After a poor weekend at Harding Park during the PGA Championship, Jim Herman started the Wyndham Championships by missing four straight fairways. He told his caddy that it was going to be a short week if they didn’t get it straightened out. Sixty-eight holes later, Herman was holding the Wyndham Championships trophy.
Better yet, Herman moved himself from well outside the top-125 to 54th in the FedEx Cup Standings, not only qualifying him for the playoffs this upcoming week, but likely qualifying him for the BMW Championships next week.
Herman’s one shot victory over Billy Horschel was the third of his career and helped alleviate a poor year thus far where he had made just seven cuts in 18 events. Herman shot 61 and 63 over the weekend, catapulting him from just barely making the cut at 5-under to a winning score of 21-under. World No. 6 Webb Simpson finished in a tie for third while Brooks Koepka missed the cut.
We take a look at four of the most pressing questions from the past week and we look ahead towards the first playoff event, The Northern Trust Open.
“FORE” Questions from the Wyndham Championships
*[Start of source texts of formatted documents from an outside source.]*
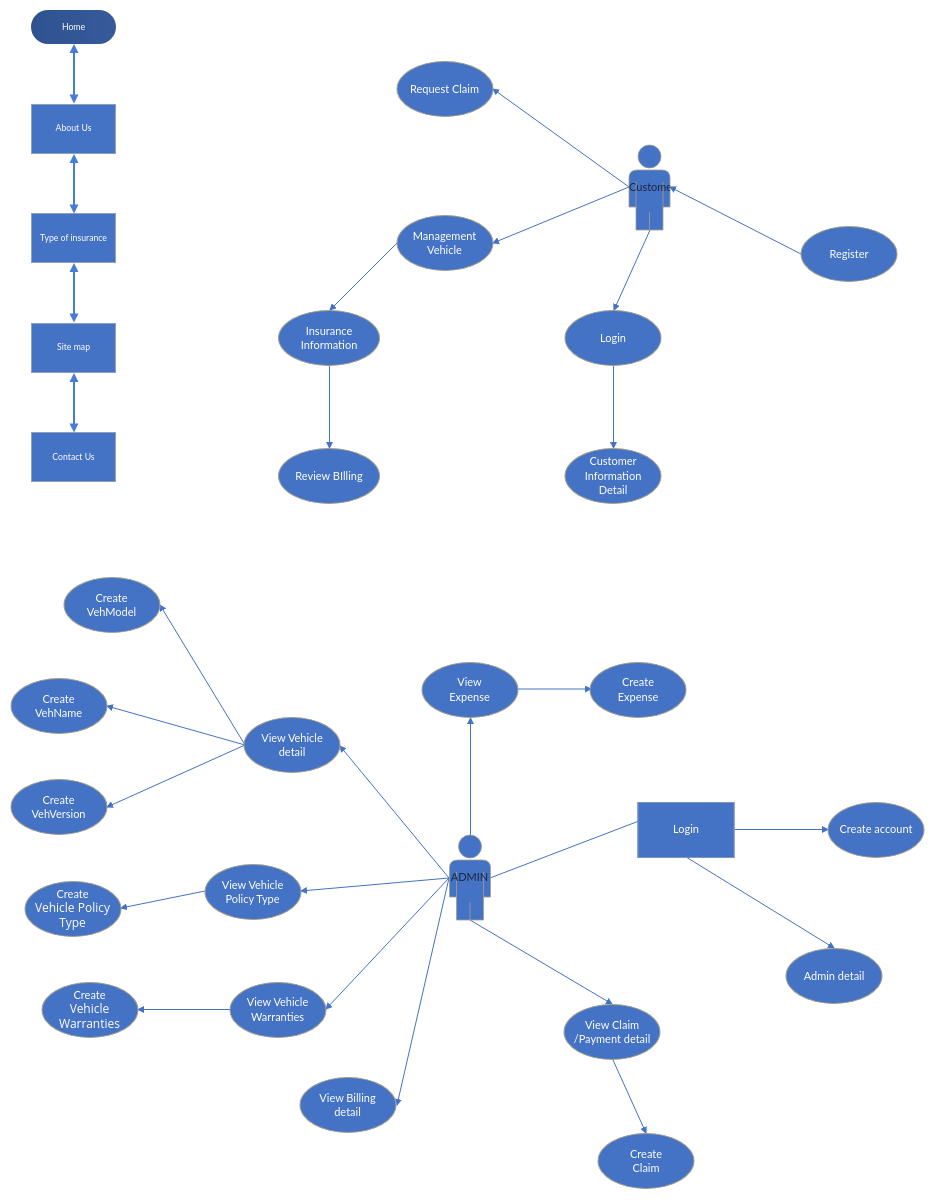
<!DOCTYPE html>
<html lang="en">
<head>
<meta charset="utf-8">
<title>Vehicle insurance site flow</title>
<style>
:root {
  --blue: #4472c4;
  --navy: #2f528f;
  --arrow: #467bd8;
  --edge: #a3a08c;
  --ink: #1d2740;
  --paper: #fff;
}
* { box-sizing: border-box; margin: 0; padding: 0; }
body { width: 935px; height: 1200px; overflow: hidden; background: var(--paper); }
.diagram {
  position: relative; width: 935px; height: 1200px; overflow: hidden;
  font: 11px/14.4px Lato, "Open Sans", sans-serif; color: var(--paper);
}
.connectors { position: absolute; left: 0; top: 0; }
.connectors line { stroke: var(--blue); stroke-width: 1; }

.site-nav {
  position: absolute; left: 31px; top: 10px; width: 85px;
  display: flex; flex-direction: column; align-items: center;
  font-size: 8.7px;
}
.page {
  width: 85px; height: 50px; flex: none;
  display: flex; align-items: center; justify-content: center;
  background: var(--blue); border: 1px solid #8fa0bb; white-space: nowrap;
}
.page.home {
  height: 34px; border: 0; border-radius: 17px;
  background: linear-gradient(90deg, var(--navy), #365a9b);
}
.two-way { display: block; flex: none; width: 12px; height: 59.5px; }

.node {
  position: absolute; left: var(--x); top: var(--y);
  width: 97px; height: 56px; transform: translate(-50%, -50%);
  display: flex; align-items: center; justify-content: center;
  text-align: center; white-space: nowrap;
  background: var(--blue); border: 1px solid var(--edge); border-radius: 50%;
}
.node.wide { width: 102px; }
.node.screen { border-radius: 0; border-color: #7d93bd; }
.node b { font: 12px/14px "Open Sans", "Noto Sans", sans-serif; }

.actor-name {
  position: absolute; left: var(--x); top: var(--y); width: 41px; height: 15px;
  overflow: hidden; white-space: nowrap; color: var(--ink);
}
.actor-name.centred { text-align: center; }
</style>
</head>
<body>
<main class="diagram">

  <svg class="connectors" width="935" height="1200" viewBox="0 0 935 1200" aria-hidden="true">
    <defs>
      <marker id="tip" markerUnits="userSpaceOnUse" markerWidth="7" markerHeight="7" refX="6" refY="3.5" orient="auto">
        <polygon points="0,0 7,3.5 0,7" fill="#4472c4"/>
      </marker>
      <g id="person" fill="#4472c4" stroke="#a3a08c" stroke-width="0.8">
        <circle cx="20.5" cy="11.5" r="11.5"/>
        <path d="M0 62V33Q0 25 8 25H33Q41 25 41 33V62H34V85H7V62Z"/>
        <path d="M7 37V62M34 37V62M20.5 67V85" fill="none"/>
      </g>
    </defs>

    <g class="customer-flow" marker-end="url(#tip)">
      <line x1="629" y1="187" x2="493" y2="89" marker-end="url(#tip)"/>
      <line x1="629" y1="187" x2="493" y2="243" marker-end="url(#tip)"/>
      <line x1="397" y1="243" x2="330" y2="310" marker-end="url(#tip)"/>
      <line x1="329.5" y1="366" x2="329.5" y2="448" marker-end="url(#tip)"/>
      <line x1="650" y1="230" x2="614" y2="310" marker-end="url(#tip)"/>
      <line x1="613.5" y1="366" x2="613.5" y2="448" marker-end="url(#tip)"/>
    </g>

    <g class="admin-flow">
      <line x1="449" y1="878" x2="340" y2="746" marker-end="url(#tip)"/>
      <line x1="245" y1="745" x2="160" y2="605" marker-end="url(#tip)"/>
      <line x1="245" y1="745" x2="107" y2="706" marker-end="url(#tip)"/>
      <line x1="245" y1="745" x2="107" y2="807" marker-end="url(#tip)"/>
      <line x1="449" y1="878" x2="301" y2="891" marker-end="url(#tip)"/>
      <line x1="205" y1="891" x2="121" y2="908" marker-end="url(#tip)"/>
      <line x1="449" y1="878" x2="326" y2="1009" marker-end="url(#tip)"/>
      <line x1="230" y1="1009.5" x2="138" y2="1009.5" marker-end="url(#tip)"/>
      <line x1="449" y1="878" x2="397" y2="1105" marker-end="url(#tip)"/>
      <line x1="470.5" y1="836" x2="470.5" y2="718" marker-end="url(#tip)"/>
      <line x1="518" y1="689" x2="591" y2="689" marker-end="url(#tip)"/>
      <line x1="490" y1="878" x2="686" y2="803" marker-end="url(#tip)"/>
      <line x1="735" y1="829.5" x2="828" y2="829.5" marker-end="url(#tip)"/>
      <line x1="686" y1="857" x2="834" y2="948" marker-end="url(#tip)"/>
      <line x1="470" y1="920" x2="612" y2="1004" marker-end="url(#tip)"/>
      <line x1="613" y1="1060" x2="646" y2="1133" marker-end="url(#tip)"/>
    </g>

    <use href="#person" x="629" y="145"/>
    <use href="#person" x="449.5" y="835"/>
    <line x1="801" y1="254" x2="670" y2="187" marker-end="url(#tip)"/>
  </svg>

  <nav class="site-nav" aria-label="Site pages">
    <div class="page home">Home</div>
    <svg class="two-way" viewBox="0 0 12 59.5" aria-hidden="true">
      <g id="two-way-arrow" fill="#467bd8">
        <rect x="5" y="6" width="2" height="48"/>
        <polygon points="6,0 10.5,9 1.5,9"/>
        <polygon points="6,59.5 10.5,50.5 1.5,50.5"/>
      </g>
    </svg>
    <div class="page">About Us</div>
    <svg class="two-way" viewBox="0 0 12 59.5" aria-hidden="true"><use href="#two-way-arrow"/></svg>
    <div class="page">Type of insurance</div>
    <svg class="two-way" viewBox="0 0 12 59.5" aria-hidden="true"><use href="#two-way-arrow"/></svg>
    <div class="page">Site map</div>
    <svg class="two-way" viewBox="0 0 12 59.5" aria-hidden="true"><use href="#two-way-arrow"/></svg>
    <div class="page">Contact Us</div>
  </nav>

  <section aria-label="Customer use cases">
    <div class="actor-name" style="--x:629px;--y:180px">Customer</div>
    <div class="node" style="--x:444.5px;--y:89px">Request Claim</div>
    <div class="node" style="--x:444.5px;--y:243px">Management<br>Vehicle</div>
    <div class="node wide" style="--x:329px;--y:338px">Insurance<br>Information</div>
    <div class="node wide" style="--x:329px;--y:476px">Review BIlling</div>
    <div class="node" style="--x:613px;--y:338px">Login</div>
    <div class="node" style="--x:613px;--y:476px">Customer<br>Information<br>Detail</div>
    <div class="node" style="--x:849px;--y:254px">Register</div>
  </section>

  <section aria-label="Admin use cases">
    <div class="actor-name centred" style="--x:449px;--y:870px">ADMIN</div>
    <div class="node" style="--x:111.5px;--y:605px">Create<br>VehModel</div>
    <div class="node" style="--x:58.5px;--y:706px">Create<br>VehName</div>
    <div class="node" style="--x:58.5px;--y:807px">Create<br>VehVersion</div>
    <div class="node" style="--x:292px;--y:745px">View Vehicle<br>detail</div>
    <div class="node" style="--x:252.5px;--y:892px">View Vehicle<br>Policy Type</div>
    <div class="node" style="--x:72.5px;--y:908.5px"><span>Create<br><b>Vehicle Policy<br>Type</b></span></div>
    <div class="node" style="--x:277.5px;--y:1009.5px">View Vehicle<br>Warranties</div>
    <div class="node" style="--x:89.5px;--y:1009.5px"><span>Create<br><b>Vehicle<br>Warranties</b></span></div>
    <div class="node" style="--x:347.5px;--y:1105px">View Billing<br>detail</div>
    <div class="node" style="--x:469.5px;--y:689.5px">View<br>Expense</div>
    <div class="node" style="--x:638px;--y:689.5px">Create<br>Expense</div>
    <div class="node screen" style="--x:686px;--y:829.5px">Login</div>
    <div class="node" style="--x:876px;--y:829.5px">Create account</div>
    <div class="node" style="--x:834px;--y:976px">Admin detail</div>
    <div class="node" style="--x:612px;--y:1032px">View Claim<br>/Payment detail</div>
    <div class="node" style="--x:646px;--y:1161px">Create<br>Claim</div>
  </section>

</main>
</body>
</html>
1. What Did Herman’s Win Tell Us?
Simply that it doesn’t take much to turn it around. Herman talked a lot in his post-round interview about the mental aspect of the game and how once he was able to get confidence in himself, he started playing great. For many golfers, that’s all it is. It may seem like a huge gap to be 21-under par and, well, say 5-over, but it really isn’t. Herman said he made just one minor swing adjustment and next thing you know he was making birdies. Much of the credit goes to his putter which was out of control. He made over 430-feet of putts during the week.
Herman also credited a practice round he had with President Trump three weeks prior in New Jersey to aiding him in his win. Herman’s other two wins came just after a practice round with the President as well. Herman worked at Trump Bedminister Golf Club prior to becoming a PGA professional and frequently played golf with Trump. The two remain close friends.
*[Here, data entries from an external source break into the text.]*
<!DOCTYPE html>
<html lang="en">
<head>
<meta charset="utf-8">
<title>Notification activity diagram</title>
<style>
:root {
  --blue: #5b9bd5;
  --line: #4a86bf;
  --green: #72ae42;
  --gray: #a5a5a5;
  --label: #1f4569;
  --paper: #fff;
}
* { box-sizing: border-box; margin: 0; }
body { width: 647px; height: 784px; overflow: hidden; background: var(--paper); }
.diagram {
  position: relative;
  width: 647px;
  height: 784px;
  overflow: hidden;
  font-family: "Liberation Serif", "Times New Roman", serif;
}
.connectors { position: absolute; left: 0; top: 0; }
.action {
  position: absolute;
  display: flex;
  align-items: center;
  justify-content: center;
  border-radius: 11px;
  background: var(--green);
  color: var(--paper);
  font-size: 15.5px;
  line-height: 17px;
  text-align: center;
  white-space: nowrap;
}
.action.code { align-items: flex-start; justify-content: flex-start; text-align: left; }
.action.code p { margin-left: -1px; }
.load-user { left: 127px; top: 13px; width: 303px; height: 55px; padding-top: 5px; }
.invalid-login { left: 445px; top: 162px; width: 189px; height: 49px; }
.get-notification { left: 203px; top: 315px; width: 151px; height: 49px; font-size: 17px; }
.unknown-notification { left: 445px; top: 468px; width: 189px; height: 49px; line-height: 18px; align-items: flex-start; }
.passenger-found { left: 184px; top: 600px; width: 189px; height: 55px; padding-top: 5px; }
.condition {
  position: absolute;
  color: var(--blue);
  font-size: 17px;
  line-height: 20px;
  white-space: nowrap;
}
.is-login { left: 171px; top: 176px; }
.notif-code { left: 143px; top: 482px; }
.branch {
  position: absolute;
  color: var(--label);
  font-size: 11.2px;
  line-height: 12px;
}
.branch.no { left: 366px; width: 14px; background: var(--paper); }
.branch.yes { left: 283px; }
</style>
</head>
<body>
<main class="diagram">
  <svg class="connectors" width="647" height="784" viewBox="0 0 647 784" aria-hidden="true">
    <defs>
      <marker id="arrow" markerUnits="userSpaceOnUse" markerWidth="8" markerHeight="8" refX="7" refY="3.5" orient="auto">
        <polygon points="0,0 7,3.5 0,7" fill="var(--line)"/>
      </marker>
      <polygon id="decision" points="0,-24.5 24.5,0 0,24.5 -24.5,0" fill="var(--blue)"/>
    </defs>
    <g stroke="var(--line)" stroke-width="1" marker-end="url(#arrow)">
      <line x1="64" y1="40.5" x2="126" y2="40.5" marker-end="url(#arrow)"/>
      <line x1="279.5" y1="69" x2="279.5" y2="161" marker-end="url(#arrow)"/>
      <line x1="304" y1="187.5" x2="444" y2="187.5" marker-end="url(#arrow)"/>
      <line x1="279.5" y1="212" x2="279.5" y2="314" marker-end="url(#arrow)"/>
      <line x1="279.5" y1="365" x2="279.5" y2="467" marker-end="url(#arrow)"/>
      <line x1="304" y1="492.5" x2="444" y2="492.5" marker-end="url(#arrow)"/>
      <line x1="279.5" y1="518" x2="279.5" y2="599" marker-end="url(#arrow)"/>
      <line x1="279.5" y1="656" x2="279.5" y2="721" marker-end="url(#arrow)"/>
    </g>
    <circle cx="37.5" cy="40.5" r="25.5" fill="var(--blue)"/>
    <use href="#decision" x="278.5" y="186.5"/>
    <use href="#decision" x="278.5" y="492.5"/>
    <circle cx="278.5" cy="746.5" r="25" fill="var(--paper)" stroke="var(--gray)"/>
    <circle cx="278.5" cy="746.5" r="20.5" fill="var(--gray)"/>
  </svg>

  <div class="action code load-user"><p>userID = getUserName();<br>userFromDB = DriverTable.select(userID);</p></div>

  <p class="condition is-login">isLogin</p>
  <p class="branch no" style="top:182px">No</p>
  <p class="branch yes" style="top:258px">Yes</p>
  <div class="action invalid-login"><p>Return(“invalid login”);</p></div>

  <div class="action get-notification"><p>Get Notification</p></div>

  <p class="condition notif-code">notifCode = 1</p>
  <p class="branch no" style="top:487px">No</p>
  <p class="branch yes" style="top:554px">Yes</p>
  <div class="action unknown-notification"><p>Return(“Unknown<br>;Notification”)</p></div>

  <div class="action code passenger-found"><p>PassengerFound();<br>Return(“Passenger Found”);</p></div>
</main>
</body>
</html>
Getting to one win is a breakthrough. Getting to two wins shows the first win was no fluke. But getting to three wins puts you in a different category on the PGA Tour. It illustrates you’re a winner and have the confidence to do it week in and week out if you put your mind to it.
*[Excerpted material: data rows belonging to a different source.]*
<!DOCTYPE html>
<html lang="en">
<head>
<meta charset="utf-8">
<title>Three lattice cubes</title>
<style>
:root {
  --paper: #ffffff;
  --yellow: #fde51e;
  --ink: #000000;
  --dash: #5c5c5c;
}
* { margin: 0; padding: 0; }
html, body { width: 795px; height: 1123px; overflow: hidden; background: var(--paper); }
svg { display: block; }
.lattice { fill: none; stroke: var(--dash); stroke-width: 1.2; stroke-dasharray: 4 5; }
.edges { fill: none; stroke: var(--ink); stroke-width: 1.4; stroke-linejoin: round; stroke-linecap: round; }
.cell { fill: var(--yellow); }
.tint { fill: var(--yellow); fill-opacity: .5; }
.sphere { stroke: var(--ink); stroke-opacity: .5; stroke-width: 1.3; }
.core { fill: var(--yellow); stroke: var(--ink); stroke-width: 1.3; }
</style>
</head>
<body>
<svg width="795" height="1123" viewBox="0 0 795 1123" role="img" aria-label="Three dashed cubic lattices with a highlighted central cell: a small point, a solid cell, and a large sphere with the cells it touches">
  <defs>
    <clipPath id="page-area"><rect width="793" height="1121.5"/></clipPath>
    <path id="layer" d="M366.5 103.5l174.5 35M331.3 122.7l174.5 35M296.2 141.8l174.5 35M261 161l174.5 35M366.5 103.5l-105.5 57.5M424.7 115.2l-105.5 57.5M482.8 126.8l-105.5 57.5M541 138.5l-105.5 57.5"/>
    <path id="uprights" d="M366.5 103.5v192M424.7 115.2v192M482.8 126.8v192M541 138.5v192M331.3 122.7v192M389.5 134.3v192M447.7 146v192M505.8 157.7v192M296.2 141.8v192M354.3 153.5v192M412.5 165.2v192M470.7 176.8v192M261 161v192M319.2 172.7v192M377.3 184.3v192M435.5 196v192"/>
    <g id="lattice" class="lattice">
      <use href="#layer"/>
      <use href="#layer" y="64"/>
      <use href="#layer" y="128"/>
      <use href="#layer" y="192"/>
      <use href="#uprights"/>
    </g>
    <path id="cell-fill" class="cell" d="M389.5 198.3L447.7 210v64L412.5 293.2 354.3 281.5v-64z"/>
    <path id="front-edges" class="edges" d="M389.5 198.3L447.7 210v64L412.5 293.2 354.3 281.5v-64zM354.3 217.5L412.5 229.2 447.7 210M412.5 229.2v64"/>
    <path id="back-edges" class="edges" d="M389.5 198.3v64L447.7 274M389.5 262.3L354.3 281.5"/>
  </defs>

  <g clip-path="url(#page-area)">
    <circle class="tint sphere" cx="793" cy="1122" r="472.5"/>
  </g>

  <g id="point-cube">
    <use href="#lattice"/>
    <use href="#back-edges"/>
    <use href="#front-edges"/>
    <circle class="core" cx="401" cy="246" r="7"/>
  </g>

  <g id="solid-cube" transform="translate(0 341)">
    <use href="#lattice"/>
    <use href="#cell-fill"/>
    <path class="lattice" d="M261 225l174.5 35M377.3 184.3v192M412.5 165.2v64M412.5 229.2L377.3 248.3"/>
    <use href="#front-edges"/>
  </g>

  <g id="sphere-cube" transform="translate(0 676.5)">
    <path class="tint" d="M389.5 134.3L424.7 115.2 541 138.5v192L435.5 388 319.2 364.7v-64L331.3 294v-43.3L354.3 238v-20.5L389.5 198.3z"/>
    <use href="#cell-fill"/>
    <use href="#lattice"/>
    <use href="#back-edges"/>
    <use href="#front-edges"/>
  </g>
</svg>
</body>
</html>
2. What Does the Masters Lose Most with No Spectators?
The Masters announced this week that there Championship in November will be held without fans…er, I mean patrons. There is no tournament that will be affected more. It’s not only going to make things strange on television watching the Championship in November, it’s going to affect the players. Perhaps the biggest impact will be players not knowing what’s going on during the back 9 on Sunday when roars are usually a telling sign when something big occurred. For instance, last year, Brooks Koepka said you knew every time Tiger made a birdie. You didn’t need to look at the leaderboard. You heard it.
The roars are what help make The Masters. Hearing them when Jack made his charge on Sunday in ‘86 and when Ernie and Phil went at it in different groups in ‘04 and when Tiger fired his 8-iron within a foot on the par-3 16th a year ago were some of the greatest moments in history. Imagine those moments in silence? It’s hard to fathom. But for one year…well, hopefully, just one year…Augusta will be played with nothing but the birds chirping. It truly will be a week unlike any other.
3. Three weeks or four weeks for the FedEx Playoffs?
I like three. I think four was one week too many. Guys would burn out fast, even with a week off towards the end of the four-week run. This year it makes more sense than ever with a U.S. Open still looming on the horizon and the virus still as strong as ever, complicating travel. If I could make any changes, I would cut the players able to get into the playoffs down to the top-100 with the top-50 getting into the final two events and then top-30 for the Tour Championship. But I feel going to three has only made the Fed Ex Cup Playoffs stronger and more interesting.
4. Who Has the Most Work to Do in the Playoffs?
Brooks Koepka. The four-time major champion is 97th in the FedEx Standings and if he doesn’t have a good week next week, his season will be over and he can start preparing for the U.S. Open next month. His play of late should obviously concern him most. Not only did he crumble on Sunday at the PGA Championship, he was down near the bottom of the leaderboard at The Wyndham. Koepka will likely need a top-10 finish to make it past next week. Jordan Spieth also needs to make some magic happen this week. He is in 100th place.
Also in danger are Louis Oosthuizen who is in 98th place, Rickie Fowler who sits in 88th place, and Tommy Fleetwood who is in 89th. Only the top-70 advance to the BMW Championships. After that, the top-30 make it to the final week at The Tour Championship for the ultimate prize of $15 million.
Tiger Woods will be in the field next week as well. He currently sits at 49th, all but securing him for the BMW next week. Justin Thomas, Collin Morikawa, Webb Simpson, Bryson DeChambeau and Sungjae Im make the top-5.